Chad Hutchinson, an assistant professor with the University of Florida’s Institute of Food and Agricultural Sciences, displays a new low-carb potato that will available to consumers in January 2005.
(AP photo by Thomas Wright/ University of Florida/IFAS)
Potatoes may be on the no-no list for high-protein diets, but a University of Florida researcher says a new low-carb potato will help win back die-hard carbohydrate counters.
"Consumers are going to love the flavor and appearance of this potato and the fact that it has 30 percent fewer carbohydrates compared to a standard Russet baking potato," said Chad Hutchinson, an assistant professor of horticulture with UF’s Institute of Food and Agricultural Sciences.
"The potato doesn’t look or taste like anything that’s now on the market, and it’s not a genetically engineered crop," Hutchinson said. "When it comes to beautiful potatoes, this one is a real winner for growers and consumers."
Chad Hutchinson | University of Florida
New technique reveals details of forest fire recovery
17.05.2018 | DOE/Brookhaven National Laboratory
Mixed forests: ecologically and economically superior
09.05.2018 | Technische Universität München
So-called quantum many-body scars allow quantum systems to stay out of equilibrium much longer, explaining experiment | Study published in Nature Physics
Recently, researchers from Harvard and MIT succeeded in trapping a record 53 atoms and individually controlling their quantum state, realizing what is called a...
The historic first detection of gravitational waves from colliding black holes far outside our galaxy opened a new window to understanding the universe. A...
A team led by Austrian experimental physicist Rainer Blatt has succeeded in characterizing the quantum entanglement of two spatially separated atoms by observing their light emission. This fundamental demonstration could lead to the development of highly sensitive optical gradiometers for the precise measurement of the gravitational field or the earth's magnetic field.
The age of quantum technology has long been heralded. Decades of research into the quantum world have led to the development of methods that make it possible...
Cardiovascular tissue engineering aims to treat heart disease with prostheses that grow and regenerate. Now, researchers from the University of Zurich, the Technical University Eindhoven and the Charité Berlin have successfully implanted regenerative heart valves, designed with the aid of computer simulations, into sheep for the first time.
Producing living tissue or organs based on human cells is one of the main research fields in regenerative medicine. Tissue engineering, which involves growing...
A team of scientists of the Max Planck Institute for the Structure and Dynamics of Matter (MPSD) at the Center for Free-Electron Laser Science in Hamburg investigated optically-induced superconductivity in the alkali-doped fulleride K3C60under high external pressures.
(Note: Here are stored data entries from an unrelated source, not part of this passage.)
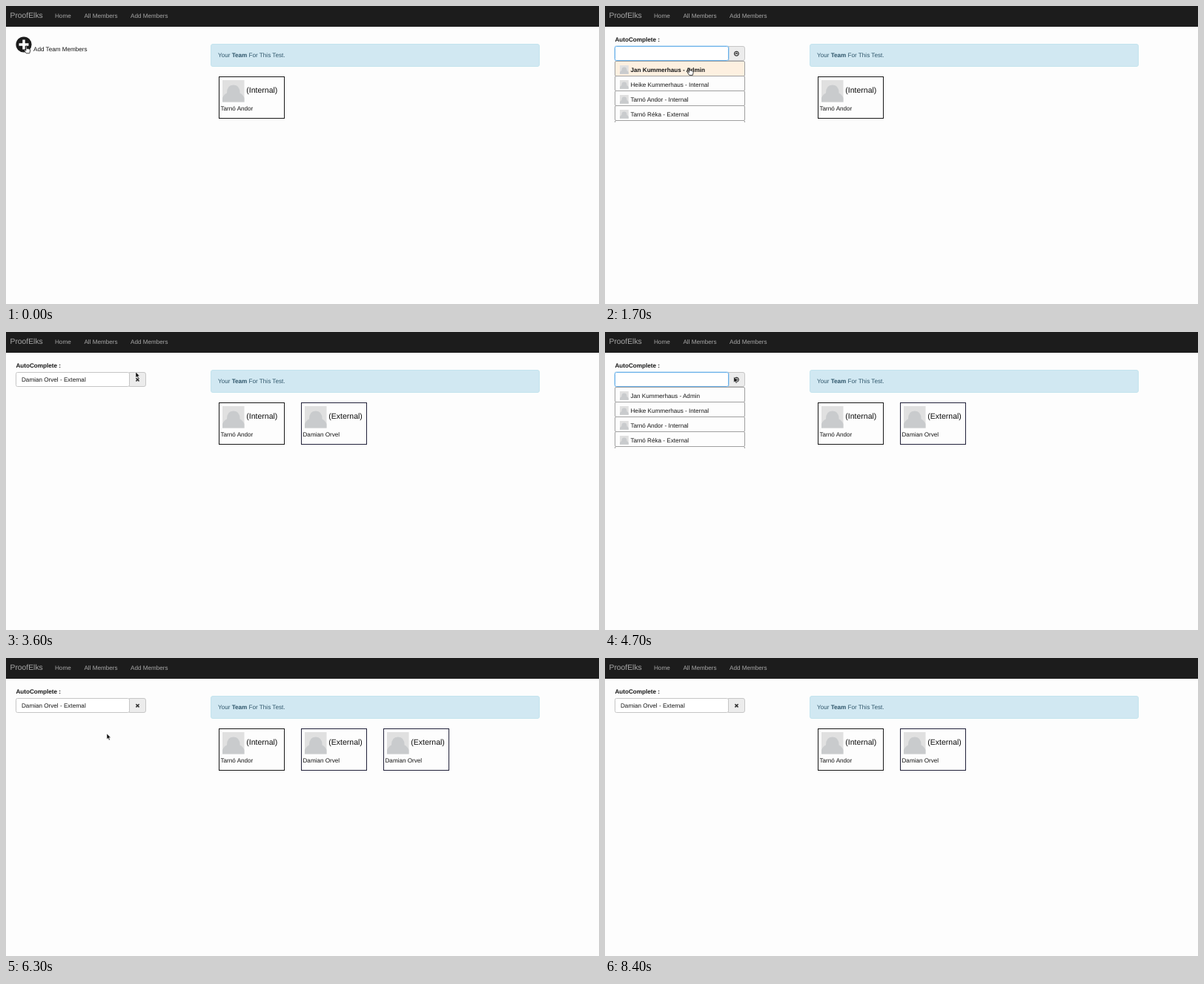
An HTML page that plays this animation: 800x402 px, repeating every 8500 ms.

```html
<!DOCTYPE html>
<html lang="en">
<head>
<meta charset="utf-8">
<title>Team picker</title>
<style>
html, body { margin: 0; width: 100%; height: 100%; overflow: hidden; background: #fdfdfd; }
svg { display: block; width: 800px; height: 402px; }
text {
  font: 8.15px "Liberation Sans", Arial, sans-serif;
  fill: #161616; white-space: pre; text-rendering: geometricPrecision;
}
.big { font-size: 10.5px; fill: #0c0c0c; }
.bold { font-weight: bold; }
.nav text { fill: #a8a8a8; }
.nav .brand { font-size: 10.35px; }
.alert text { fill: #2f566b; }
.row rect { fill: #fdfdfd; stroke: #a0a0a0; }
.row.hover rect { fill: #fdf0e0; }
.row.hover text { font-weight: bold; }
</style>
</head>
<body>
<svg viewBox="0 0 800 402">
  <defs>
    <clipPath id="listClip"><rect x="12" y="74" width="178" height="83"/></clipPath>
    <g id="avatar">
      <rect width="29.5" height="29.5" fill="#e0e0e0"/>
      <path d="M0 29.5V24Q2 19 6 17.5Q6 6.5 14.8 6.5T23.6 17.5Q27.5 19 29.5 24V29.5Z" fill="#c9cbcd"/>
    </g>
  </defs>
  <rect width="800" height="402" fill="#fdfdfd"/>
  <g class="nav">
    <rect width="800" height="28" fill="#1c1c1c"/>
    <text class="brand" x="5.5" y="16.4">ProofElks</text>
    <text x="66" y="16">Home</text>
    <text x="105.4" y="16">All Members</text>
    <text x="168" y="16">Add Members</text>
  </g>
  <g class="alert">
    <rect x="276.5" y="51.5" width="443" height="30" rx="2.5" fill="#d1e8f2" stroke="#c3e4ee"/>
    <text x="286" y="69.3">Your <tspan class="bold">Team</tspan> For This Test.</text>
  </g>
  <g id="cards"></g>
  <g id="adder">
    <circle cx="24" cy="52" r="10.6" fill="#1b1b1b"/>
    <path d="M24 45.5V58.5M17.5 52H30.5" stroke="#fff" stroke-width="3.4"/>
    <text x="37" y="60.8">Add Team Members</text>
  </g>
  <g id="picker">
    <text class="bold" x="13.5" y="48.2">AutoComplete :</text>
    <path d="M166.5 54.5H186a2.4 2.4 0 0 1 2.5 2.4V71.1a2.4 2.4 0 0 1 -2.5 2.4H166.5Z" fill="#ececec" stroke="#c6c6c6"/>
    <rect id="glow" x="12.5" y="53.5" width="155" height="21" rx="3" fill="none" stroke="#66afe9" stroke-opacity=".3"/>
    <rect id="field" x="13.5" y="54.5" width="153" height="19" rx="2" fill="#fff"/>
    <text id="value" x="21" y="67"></text>
    <path id="caret" d="M0 59.8V68.6" stroke="#333" stroke-width=".8"/>
    <g id="chevron" fill="none" stroke="#333" stroke-width="1.2">
      <circle r="2.9"/><path d="M-1.5 .7L0 -.8L1.5 .7"/>
    </g>
    <path id="cross" d="M175.4 62.2L179.6 66.4M179.6 62.2L175.4 66.4" stroke="#333" stroke-width="1.6"/>
    <g id="list" clip-path="url(#listClip)"></g>
    <rect id="thumb" x="183" width="4.2" height="33" rx="2.1" fill="#666"/>
  </g>
  <g id="cursor">
    <path id="arrow" d="M0 0V7.6L1.8 6L3 8.9L4.3 8.3L3.1 5.6H5.4Z" fill="#111" stroke="#fff" stroke-width=".5"/>
    <path id="hand" d="M-.6 .6Q0 -.3 .7 .6V3.6Q1.5 3 2.1 3.8Q2.9 3.3 3.5 4.1Q4.6 3.7 5 4.9V7L4.2 9.8H-.2L-2.6 6.5Q-3 5.2 -1.8 5.3L-.6 6.2Z" fill="#fff" stroke="#111" stroke-width=".8"/>
  </g>
</svg>
<script>
const LOOP = 8500, STEP = 100;
const LIST_TOP = 74.3, ROW = 19.8, SCROLL_MAX = 115;
const T = { showPicker: 400, open: 1100, pick: 2800, clear: 3800, reopen: 4600,
            type: 5100, pickAgain: 5900, remove: 8000, leave: 8200 };
const PICKED = 7;
const MEMBERS = [
  'Jan Kummerhaus - Admin', 'Heike Kummerhaus - Internal', 'Tarnó Andor - Internal',
  'Tarnó Réka - External', 'Robin Tallow - External', 'Nora Quell - Internal',
  'Dagmund Rabe - Admin', 'Damian Orvel - External', 'Marinka Foss - External',
  'Hetta Bramel - Internal'
];
// time, x, y of the pointer tip
const PATH = [
  [0, 27.5, 54], [400, 27.5, 54], [1000, 176, 62], [1200, 176, 62], [1700, 114, 83.5],
  [1900, 112, 90], [2500, 99, 111.5], [2600, 99, 111.5], [2800, 106, 113], [3000, 106, 113],
  [3600, 175, 54], [3800, 175, 60], [4600, 175, 60], [5500, 140, 72], [5800, 92, 101],
  [5900, 92, 101], [6300, 136, 102], [6600, 143, 106], [6700, 143, 106],
  [7500, 595, 101], [8500, 595, 101]
];

const $ = id => document.getElementById(id);
const show = (el, on) => el.setAttribute('visibility', on ? 'inherit' : 'hidden');
const move = (el, x, y, extra = '') => el.setAttribute('transform', `translate(${x} ${y}) ${extra}`);
const ease = p => p * p * (3 - 2 * p);
const progress = (t, a, b) => ease(Math.min(1, Math.max(0, (t - a) / (b - a))));
const between = (t, a, b) => t >= a && t < b;

const card = (member, i) => {
  const [name, role] = member.split(' - ');
  return `<g transform="translate(${287.5 + 111 * i} 95.5)">
    <rect width="88" height="56" fill="#fdfdfd" stroke="${i ? '#22223a' : '#181818'}"/>
    <use href="#avatar" x="4.5" y="4.5"/>
    <text class="big" x="36.8" y="21.6">(${role})</text>
    <text x="2" y="45.5">${name}</text></g>`;
};
const row = label => `<g class="row">
    <rect x="13.5" y=".5" width="175" height="20" rx="1.5"/>
    <use href="#avatar" transform="translate(20 6) scale(.4)"/>
    <text x="34.5" y="14.6">${label}</text></g>`;

$('cards').innerHTML = [MEMBERS[2], MEMBERS[PICKED], MEMBERS[PICKED]].map(card).join('');
$('list').innerHTML = MEMBERS.map(row).join('');
const cards = [...$('cards').children], rows = [...$('list').children];

function pointerAt(t) {
  const i = Math.max(1, PATH.findIndex(p => p[0] > t));
  const [t0, x0, y0] = PATH[i - 1], [t1, x1, y1] = PATH[i];
  const p = progress(t, t0, t1);
  return [x0 + (x1 - x0) * p, y0 + (y1 - y0) * p];
}

function render(t) {
  const [px, py] = pointerAt(t);
  const typed = between(t, T.type, T.pickAgain);
  const open = between(t, T.open, T.pick) || between(t, T.reopen, T.pickAgain);
  const focused = open || between(t, T.clear, T.reopen);
  const chosen = between(t, T.pick, T.clear) || t >= T.pickAgain;
  const pointerOn = !between(t, T.type, 5500) && t < T.leave;
  const scroll = t < T.pick ? SCROLL_MAX * progress(t, 1800, 2500) : 0;

  show($('adder'), t < T.showPicker);
  show($('picker'), t >= T.showPicker);
  show(cards[1], t >= T.pick);
  show(cards[2], between(t, T.pickAgain, T.remove));

  const value = chosen ? MEMBERS[PICKED] : typed ? 'd' : '';
  $('value').textContent = value;
  $('field').setAttribute('stroke', focused ? '#66afe9' : '#c6c6c6');
  show($('glow'), focused);
  show($('caret'), focused && (t + 350) % 1000 >= 500);
  move($('caret'), typed ? 26 : 21.6, 0);
  show($('cross'), value);
  show($('chevron'), !value);
  move($('chevron'), 177.4, 64.2, open ? '' : 'scale(1 -1)');

  let slot = 0, overRow = false;
  show($('list'), open);
  rows.forEach((el, i) => {
    const match = !typed || MEMBERS[i].startsWith('D');
    show(el, match);
    if (!match) return;
    const y = Math.round(LIST_TOP + ROW * slot++ - scroll);
    const hover = open && pointerOn && px < 188 && py >= LIST_TOP && py >= y && py < y + ROW;
    move(el, 0, y);
    el.classList.toggle('hover', hover);
    overRow = overRow || hover;
  });
  show($('thumb'), between(t, 1900, T.pick));
  $('thumb').setAttribute('y', 75.5 + 48 * scroll / SCROLL_MAX);

  const hand = t < T.showPicker || overRow;
  move($('cursor'), px, py);
  show($('cursor'), pointerOn);
  show($('hand'), hand);
  show($('arrow'), !hand);
}

const start = performance.now();
function tick() {
  const t = (performance.now() - start) % LOOP;
  render(Math.floor(t / STEP) * STEP);
  requestAnimationFrame(tick);
}
tick();
</script>
</body>
</html>
```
This study allowed, on one hand, to uniquely assess the nature of the transient state as a superconducting phase. In addition, it unveiled the possibility to induce superconductivity in K3C60 at temperatures far above the -170 degrees Celsius hypothesized previously, and rather all the way to room temperature. The paper by Cantaluppi et al has been published in Nature Physics.
Unlike ordinary metals, superconductors have the unique capability of transporting electrical currents without any loss. Nowadays, their technological...
02.05.2018 | Event News
13.04.2018 | Event News
12.04.2018 | Event News
18.05.2018 | Power and Electrical Engineering
18.05.2018 | Information Technology
18.05.2018 | Information Technology